The draft is now splitting a generation--dividing the young men coming of age in this decade into two distinct groups of experience. Although the separation is initially physical and geographical, between those who serve and those who do not, the most lasting gulf will be psychological.
To one group, growing up in the swamps of Vietnam and Fort Bragg, the draft has brought the threat of death and injury, tempered by a kind of grim satisfaction and pride. To the other, nurtured in the cushioned seats of classrooms and lectures, it has meant prosperity and rising standards of living matched by increasing anxiety and dissension.
Both groups will look back on these years as a time of uncertainty and confusion. But they will lack the bond of shared experience that the draft has stimulated in past wars.
"There's a difference between us and them" says one veteran who returned to college this fall as a junior after a two-year "leave of absence" in the Army. "It's not just a matter of age or accent. It's a question of living--what the military puts you through, and does to you."
The split in experience may have serious consequences, for, as a result of the student deferment and mental-physical standards, the selective service now forces a particular group of young people--the lower-middle class--to bear a disproportionate share of the burden. The deferment weeds out those who do not have the resources--mental, material, and motivational--to climb the dizzying ladder to "higher" education. The physical and intelligence criteria select out much of the lower class. As the Task Force on Manpower Conservation showed in its report One-Third of a Nation, at least a fifth of those rejected come from families that are on public assistance, and almost one half are sons in families with six or more children. Thus, many of the young men from the lower middle class are sent to boot camp while their contemporaries, behind the walls of the ghetto or the university, stay out. And the two groups are already regarding one another with suspicion and hostility across the barrier of experience.
On one side are those who are drafted, or who enlist under pressure. Few of them ever go to Vietnam, and only a fraction of the soldiers in Vietnam ever see combat. But the experience of serving in the military during wartime, like the experience of war itself, changes all of them--cramming a large piece of hell into a few short years, ignoring the shelters provided in civilian life by education and wealth.
The military makes every man dependent on his most elemental skills and instincts. All within hearing distance of the whip-lash voice of the master sergeant are equal, and all may be sent--without warning, or justification or purpose--to destruction.
Men leave the military with a small piece of death as a souvenir even if it is only the grateful knowledge that they avoided it. A draftee may-never see blood or battle. But the two years of his life that are organized around the skills of killing and disabling, the highest arts of military science, cannot help but change him.

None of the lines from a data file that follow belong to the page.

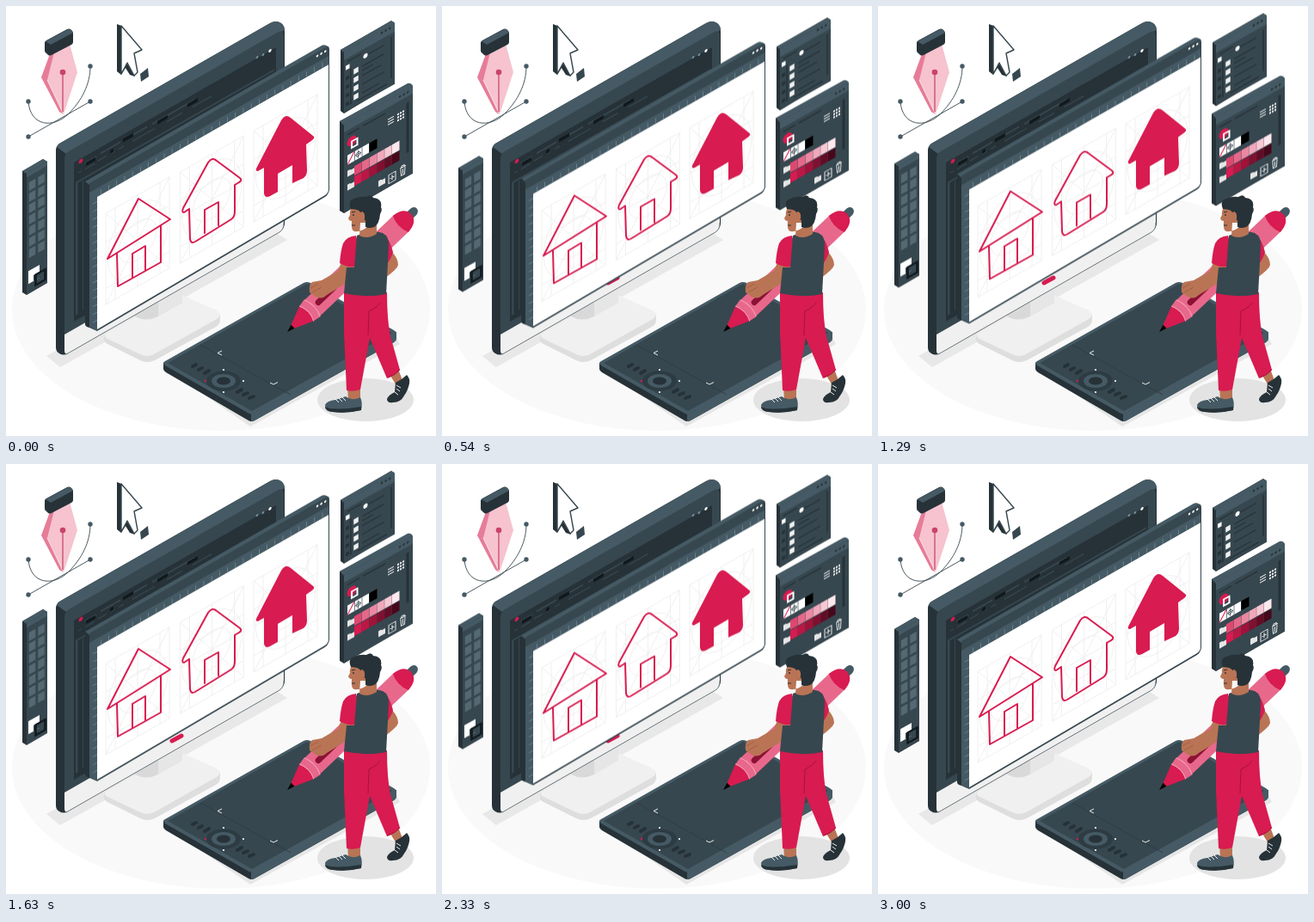
Recreate the animation shown at these times as an HTML page. Size 500 px wide and 500 px high, loop 3.04 s.

```html
<!DOCTYPE html>
<html lang="en">
<head>
<meta charset="utf-8">
<title>Designer at work</title>
<style>
html, body { margin: 0; width: 100%; height: 100%; overflow: hidden; background: #fff; }
svg { display: block; width: 100vw; height: 100vh; }
.float { animation: float 3.04s linear infinite; }
@keyframes float {
  0%, 98.68%, 100% { transform: translateY(0); }
  49.34% { transform: translateY(-10px); }
}
.ink { fill: #263238; }
.slate { fill: #37474f; }
.steel { fill: #455a64; }
.red { fill: #d81b50; }
.pink { fill: #e8688c; }
.skin { fill: #b97455; }
.white { fill: #fff; }
.line { fill: none; stroke: #37474f; }
.house { fill: none; stroke: #d81b50; stroke-width: 2; stroke-linejoin: round; stroke-linecap: round; }
.guide { fill: none; stroke: #ededed; stroke-width: .7; }
.thin { fill: none; stroke: #fff; stroke-width: .9; }
</style>
</head>
<body>
<svg viewBox="0 0 500 500">
  <defs>
    <g id="guide" class="guide">
      <path d="M-37-53H37V53H-37ZM-37-53L37 53M37-53L-37 53M0-53V53M-37 0H37M-37-20H37M-37 34H37M-26-53V53M26-53V53"/>
      <ellipse rx="35" ry="43"/>
      <circle r="22"/>
    </g>
    <path id="folder" d="M0 1H3L4 2H8V8H0Z" fill="#e6e6e6"/>
    <g id="dots"><circle r="1.3"/><circle cx="4.6" r="1.3"/><circle cx="9.2" r="1.3"/></g>
  </defs>

  <ellipse cx="250" cy="353" rx="243" ry="141" fill="#f9f9f9"/>

  <!-- shadows -->
  <path d="M47 407L63 420L327 272L310 261Z" fill="#e8e8e8"/>
  <ellipse cx="418" cy="458" rx="56" ry="25" fill="#e3e3e3"/>
  <path d="M190 424L284 489L458 393L450 380Z" fill="#e6e6e6"/>

  <!-- monitor stand -->
  <path d="M114 383V389Q115 392 120 394L156 412Q164 416 173 412L244 373Q249 370 249 365V359Z" fill="#dedede"/>
  <path d="M117 380L200 334L245 354Q252 359 245 364L172 405Q164 409 156 405L118 387Q112 384 117 380Z" fill="#f0f0f0"/>
  <path d="M150 345V361Q163 368 177 361V335Z" fill="#d9d9d9"/>
  <path d="M177 335V361L205 345V320Z" fill="#e6e6e6"/>

  <!-- monitor -->
  <path class="ink" d="M58 168Q58 163 62 160L307 20Q314 16 320 20Q324 23 324 30V252Q324 259 318 263L72 404Q67 407 62 404Q58 402 58 397Z"/>
  <path class="steel" d="M59 164Q60 161 62 160L307 20Q314 16 320 20Q324 23 324 28L70 172Z"/>
  <path d="M68 381L323 235V254Q323 260 318 263L72 404Q68 406 68 400Z" fill="#f0f0f0"/>
  <path d="M70 405L318 263Q323 260 323 252" fill="none" stroke="#37474f" stroke-width=".6"/>
  <path class="slate" d="M68 178Q68 172 73 169L315 31Q323 27 323 34V236L68 382Z"/>
  <g transform="matrix(1 -.57 0 1 79 184)">
    <rect class="ink" y="-2" width="235" height="185"/>
    <rect class="slate" x="2" y="22" width="231" height="2"/>
    <rect class="slate" x="2" y="22" width="2.5" height="155"/>
    <rect class="slate" x="10" y="25" width="1" height="150"/>
    <circle class="red" cx="8" cy="1" r="2.4"/>
    <path d="M13 6H26M31 5H54M60 5H85M91 5H140" class="line" stroke-width="2"/>
    <path d="M5 13H9M13 13H24M28 12H38M42 12H47M52 12H58M68 12H94M108 12H126M138 12H160" class="line" stroke-width="1.4"/>
    <path d="M57 5H69M97 7H109M132 7H144" stroke="#11191d" stroke-width="4"/>
    <path d="M14 8H25M42 10H46" stroke="#11191d" stroke-width="4"/>
    <g fill="#78909c"><circle cx="213" cy="-3" r="1.4"/><circle cx="220" cy="-2" r="1.4"/></g>
    <circle class="white" cx="228" cy="-2" r="1.7"/>
  </g>
  <path d="M193 322L204 316" stroke="#d81b50" stroke-width="5" stroke-linecap="round"/>

  <!-- curve and nib -->
  <path class="line" stroke-width=".9" d="M26 111C28 140 55 143 73 125C88 110 98 91 98 70M26 152L98 111"/>
  <g class="steel"><circle cx="98" cy="70" r="2.7"/><circle cx="26" cy="111" r="2.7"/><circle cx="26" cy="152" r="2.7"/><circle cx="98" cy="111" r="2.7"/></g>
  <path d="M52 53L41 83L62 123L67 126L62 80L58 52Z" fill="#e67c98"/>
  <path d="M56 54L48 86L67 126L83 77L74 44Z" fill="#f6c3cf"/>
  <path d="M67 126L48 86" stroke="#fbe3e8" fill="none"/>
  <path d="M66 78V123" stroke="#b3153f" stroke-width=".9"/>
  <circle cx="66" cy="77" r="3.3" fill="#c94468"/>
  <path class="ink" d="M45 43Q45 41 47 40L71 27Q73 26 75 27L77 29Q78 30 78 32V42Q78 44 76 45L53 57Q51 58 49 57L47 55Q45 54 45 52Z"/>
  <path class="steel" d="M46 41L72 27Q75 26 78 31L52 45Z"/>

  <!-- cursor -->
  <path class="ink" d="M129 21L134 23L141 67L150 82L144 80L139 72L134 80L129 76Z"/>
  <path d="M134 23L158 51L149 55L153 77L149 81L141 66L134 79Z" fill="#fff" stroke="#37474f" stroke-width="1.4" stroke-linejoin="round"/>
  <path class="slate" d="M156 79L165 72L166 82L157 88Z"/>

  <g class="float">
    <!-- tool strip -->
    <path class="ink" d="M19 192L43 178L48 181V322L24 336L19 333Z"/>
    <path class="steel" d="M19 192L43 178L48 181L24 195Z"/>
    <g transform="matrix(1 -.57 0 1 24 194.5)">
      <rect class="slate" width="24" height="141"/>
      <rect class="steel" width="24" height="5"/>
      <path d="M6.5 12V103M17 12V103" stroke="#546972" stroke-width="7.5" stroke-dasharray="10 3"/>
      <rect class="white" x="2" y="115" width="13" height="15"/>
      <path d="M8 123V130H15V123Z" class="slate"/>
      <rect x="10.5" y="124" width="11" height="12" fill="none" stroke="#11191d" stroke-width="2.6"/>
    </g>

    <!-- drawing window -->
    <path class="ink" d="M92 204L97 206V374L106 377L94 373Q92 372 92 370Z"/>
    <path class="steel" d="M92 204L367 46Q371 44 376 48L97 208Z"/>
    <path class="slate" d="M97 206L372 48Q376 46 376 51V214Q375 219 371 222L106 378L97 374Z"/>
    <path class="white" d="M106 221L375 68V213Q375 217 371 220L106 376Z"/>
    <path class="steel" d="M97 217L375 58V68L106 222V377L97 373Z"/>
    <g transform="matrix(1 -.573 0 1 97 210)" stroke="#78909c">
      <path d="M13 14H278" stroke-width="6" stroke-dasharray=".7 8.5"/>
      <path d="M6.5 22V168" stroke-width="5" stroke-dasharray=".7 8.5"/>
    </g>
    <g class="white" transform="matrix(1 -.573 0 1 362 58)"><use href="#dots"/></g>

    <use href="#guide" transform="matrix(1 -.573 0 1 153 273)"/>
    <use href="#guide" transform="matrix(1 -.573 0 1 239.5 225)"/>
    <use href="#guide" transform="matrix(1 -.573 0 1 325 177)"/>
    <path class="house" d="M154 224L118 294L191 248ZM129 288L130 326L180 298V255M147 316V288L162 279V307"/>
    <path class="house" d="M213 236L207 240Q204 240 206 235L235 182Q240 175 245 180L272 200Q275 203 271 205L266 208V239Q266 245 262 248L220 274Q215 277 214 271L213 236M231 264V237L247 228V255"/>
    <path class="red" d="M300 188L293 192Q289 192 292 187L320 133Q325 125 331 130L357 151Q360 153 356 156L349 161L350 191Q350 197 346 200L333 206V185L316 195V216L307 221Q301 224 300 218Z"/>

    <!-- layer panel -->
    <path class="ink" d="M389 51L448 17L452 20V89L393 125L389 122Z"/>
    <path class="steel" d="M389 51L447 18Q450 17 452 20L393 54Z"/>
    <g transform="matrix(1 -.565 0 1 393 53)">
      <rect class="slate" width="59" height="71"/>
      <rect class="steel" width="59" height="10"/>
      <g class="ink" transform="translate(44 3)"><use href="#dots"/></g>
      <path d="M8 24V66M55 14V62" stroke="#263238" stroke-width="1.6"/>
      <path d="M4 14H20M28 19H47M21 29H46M21 34H34M21 40H43M21 50H47M21 60H41M16 66H50" stroke="#263238" stroke-width="1.3"/>
      <path d="M14 27V67" stroke="#f0f0f0" stroke-width="5.5" stroke-dasharray="6 4"/>
      <rect class="white" x="2" y="18" width="4.5" height="5"/>
      <circle class="white" cx="25" cy="19" r="2.6"/>
      <path d="M4 31V65" stroke="#263238" stroke-width="4" stroke-dasharray="4 6"/>
    </g>

    <!-- swatch panel -->
    <path class="ink" d="M388 134L468 90L473 93V194L393 241L388 238Z"/>
    <path class="steel" d="M388 134L467 90Q471 89 473 93L393 139Z"/>
    <g transform="matrix(1 -.565 0 1 393 138)">
      <rect class="slate" width="80" height="102"/>
      <rect class="steel" width="80" height="9"/>
      <g class="ink" transform="translate(65 4)"><use href="#dots"/></g>
      <path d="M4 14H18M22 14H48" stroke="#263238" stroke-width="1.5"/>
      <path d="M74 16V74" stroke="#263238" stroke-width="3"/>
      <path class="thin" d="M51 23H58M51 26H58M51 29H58"/>
      <path d="M62 23.5H70M62 27H70M62 30.5H70" stroke="#fff" stroke-width="2" stroke-dasharray="2 1"/>
      <circle class="red" cx="9" cy="24" r="5.5"/>
      <path d="M9 24.5H15.5V32H9Z" fill="none" stroke="#fff" stroke-width="2"/>
      <path class="white" d="M4 38H29V49H4Z"/>
      <path d="M4 49L12 38" stroke="#d81b50" stroke-width="1.4"/>
      <path d="M13 43.5H20M16.5 39V48" stroke="#37474f" stroke-width=".8"/>
      <circle cx="16.5" cy="43.5" r="2.5" class="line" stroke-width=".7"/>
      <path d="M12.5 38V49M21 38V49" class="line" stroke-width=".6"/>
      <rect x="29.5" y="38" width="9" height="11"/>
      <use href="#folder" x="4" y="55"/><use href="#folder" x="4" y="71"/>
      <g id="swatches"></g>
      <use href="#folder" x="40" y="87"/>
      <path class="thin" d="M52 88H60V98H52ZM53.5 93H58.5M56 90V96M65 88H72M67 88V86H70V88M66 89L66.5 97H70.5L71 89M68.5 90V96"/>
    </g>
  </g>

  <!-- tablet -->
  <path class="ink" d="M183 415V422Q183 424 186 426L282 482Q285 484 289 482L451 391Q454 389 454 386V379Z"/>
  <path class="steel" d="M285 473V483Q287 483 289 482L451 391Q454 389 454 386V379Z"/>
  <path class="steel" d="M185 413L346 322Q350 320 354 322L451 377Q456 380 451 383L290 473Q285 476 281 473L185 418Q181 415 185 413Z"/>
  <path class="slate" d="M188 415L350 323L449 380L286 471Z"/>
  <path d="M226 394L331 452" stroke="#2f3d44" stroke-width=".9"/>
  <path class="thin" d="M251 401L246 403.500L251 406M307 438L311 440L316 437.500M348 345L353 342L358 345"/>
  <g stroke="#263238" stroke-width="4" stroke-linecap="round">
    <path d="M217 419L221 417M224 423L228 421M231 427L236 424M269 449L274 446M276 452L281 450M283 456L288 454"/>
  </g>
  <ellipse cx="253" cy="436" rx="20" ry="11.500" fill="#2d3b42"/>
  <ellipse cx="253" cy="436" rx="14" ry="8" class="steel"/>
  <ellipse cx="253" cy="436" rx="8" ry="4.500" class="ink"/>
  <g class="white"><circle cx="253" cy="423" r="1.100"/><circle cx="276" cy="436" r="1.100"/><circle cx="253" cy="449" r="1.100"/></g>
  <circle class="red" cx="232" cy="436" r="1.200"/>

  <!-- giant pen -->
  <g transform="translate(327 379) rotate(-43.6)">
    <path class="steel" d="M192-5H203Q208-4 208 0Q208 4 203 5H192Z"/>
    <path class="pink" d="M36-13H184V13H36Z"/>
    <path class="red" d="M182-13Q198-12 199 0Q198 12 182 13Q176 0 182-13Z"/>
    <path class="red" d="M7-2L31-12Q37 0 31 12L7 2Z"/>
    <path class="pink" d="M31-12L40-13.500Q46 0 40 13.500L31 12Q37 0 31-12Z"/>
    <path d="M31-12Q37 0 31 12M40-13.500Q46 0 40 13.500" fill="none" stroke="#f4a5ba" stroke-width="1"/>
    <path d="M50 0H76" stroke="#8c1235" stroke-width="7" stroke-linecap="round"/>
    <path d="M0 0L9-2.800V2.800Z"/>
  </g>

  <!-- designer -->
  <path class="skin" d="M441 291L449 286Q456 294 456 301Q455 306 441 316Z"/>
  <path class="skin" d="M397 440H412V459H398ZM444 425L456 422L462 438L455 443Z"/>
  <path class="ink" d="M453 438Q461 434 466 429Q470 433 469 439Q467 448 463 453Q459 461 450 461Q443 462 443 457Q445 452 452 449Z"/>
  <path class="thin" d="M454 441L459 444M454 445L458 448M452 449L456 452"/>
  <path class="steel" d="M371 464Q373 459 383 458L395 454Q402 460 412 455Q415 462 413 470Q395 474 380 472Q371 472 371 464Z"/>
  <path class="ink" d="M371 466Q380 471 413 466V470Q397 474 380 472Q371 471 371 466Z"/>
  <path class="thin" d="M383 457L387 461M387 456L391 460M391 455L395 459"/>
  <path class="red" d="M393 333H443Q443 365 447 384L458 423Q452 430 443 433L423 386L412 446Q404 449 396 447Q394 400 393 380Z"/>
  <path d="M421 383L422 355Q432 350 435 345M444 432Q453 429 458 423" fill="none" stroke="#a3143c" stroke-width="1"/>
  <path class="skin" d="M390 298L405 303Q402 318 394 323L373 336Q367 342 360 338L353 333Q352 324 356 321L367 319L386 308Z"/>
  <path d="M354 328L363 323M356 333L367 327" stroke="#985b42" stroke-width=".8"/>
  <path class="red" d="M407 267Q396 268 392 276Q389 285 388 299Q396 304 405 303L412 285ZM438 265Q446 270 450 286Q448 294 442 301L436 285Z"/>
  <path class="slate" d="M408 267Q424 260 438 264Q446 268 445 280L442 335Q418 340 393 334L396 304H405Z"/>
  <path class="skin" d="M412 252H431V265Q420 272 411 267ZM402 234Q399 240 400 243L398 247Q399 250 402 250Q401 261 405 262Q413 263 420 257L425 233Z"/>
  <path class="ink" d="M401 236Q397 226 405 224Q411 221 419 222Q425 218 427 223Q438 224 436 234Q438 237 435 242Q434 254 428 257Q422 259 418 257V249Q414 249 413 242Q412 236 401 236Z"/>
  <path class="skin" d="M413 245Q410 240 414 239Q418 240 417 248Q414 250 413 245Z"/>
  <path d="M402 240L406 239M402 255L406 255" stroke="#263238" stroke-width="1"/>
  <circle class="ink" cx="404" cy="243" r=".9"/>
</svg>
<script>
const swatches = document.getElementById('swatches');
const rows = [
  { y: 55, from: [222, 72, 112], to: [252, 232, 237] },
  { y: 67, from: [216, 27, 80], to: [70, 8, 26] }
];
for (const { y, from, to } of rows) {
  for (let i = 0; i < 6; i++) {
    const rect = document.createElementNS('http://www.w3.org/2000/svg', 'rect');
    const mix = from.map((c, k) => Math.round(c + (to[k] - c) * i / 5));
    const attrs = { x: 12 + i * 8.8, y, width: 8.5, height: 11, fill: `rgb(${mix})` };
    for (const name in attrs) rect.setAttribute(name, attrs[name]);
    swatches.append(rect);
  }
}
</script>
</body>
</html>
```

The army teaches many men skills which are not inherently "military" and will later prove useful in civilian life. It trains men to build radios, clean engines and fly planes. But it does not provide this training for fun or profit. The army, as the best of its generals insists, is no poor man's college or vocational school. The man who gets his education in the army pays for it with at least two years in bondage.
Thus, most men return from service with a particular attitude toward those who attempt to stay in "real" school, college or graduate, to avoid it. Even the best educated draftees--men who enlisted after graduating from college because they did not care to go on to graduate school--leave with a certain sense of condescension and disdain for those who do not serve. The veterans share a grim pride in having been part of it all, a peculiar mixture of superiority and self-conscious maturity in dealing with the "dodgers." Their disdain, of course, is not unmixed with well-disguised envy.
"We'll get you in the military and make a real man out of you," one college graduate from the mid-West tells his college roommate. "The army makes you grow up and develop a sense of judgement much more quickly than civilian life," says another veteran.
Although many of the draftees themselves wished to avoid the service before they were taken, they tend to feel once they are finished that those who were more succssful in bypassing it are somehow less patriotic or courageous. "We're creating a generation of professional students," says one soldier who dropped out of a southern university during his sophomore year. "These people who don't know what they want, and who keep on going to school to find it, would be best off in the army."
Those who avoid service, however, are often equally condescending toward those who serve. They regard the draftees as failures on two possible counts--either because they lacked the intelligence and drive to stay in school; or because they had the natural and material advantages, but did not have the good sense to ignore the "patriotism pitch."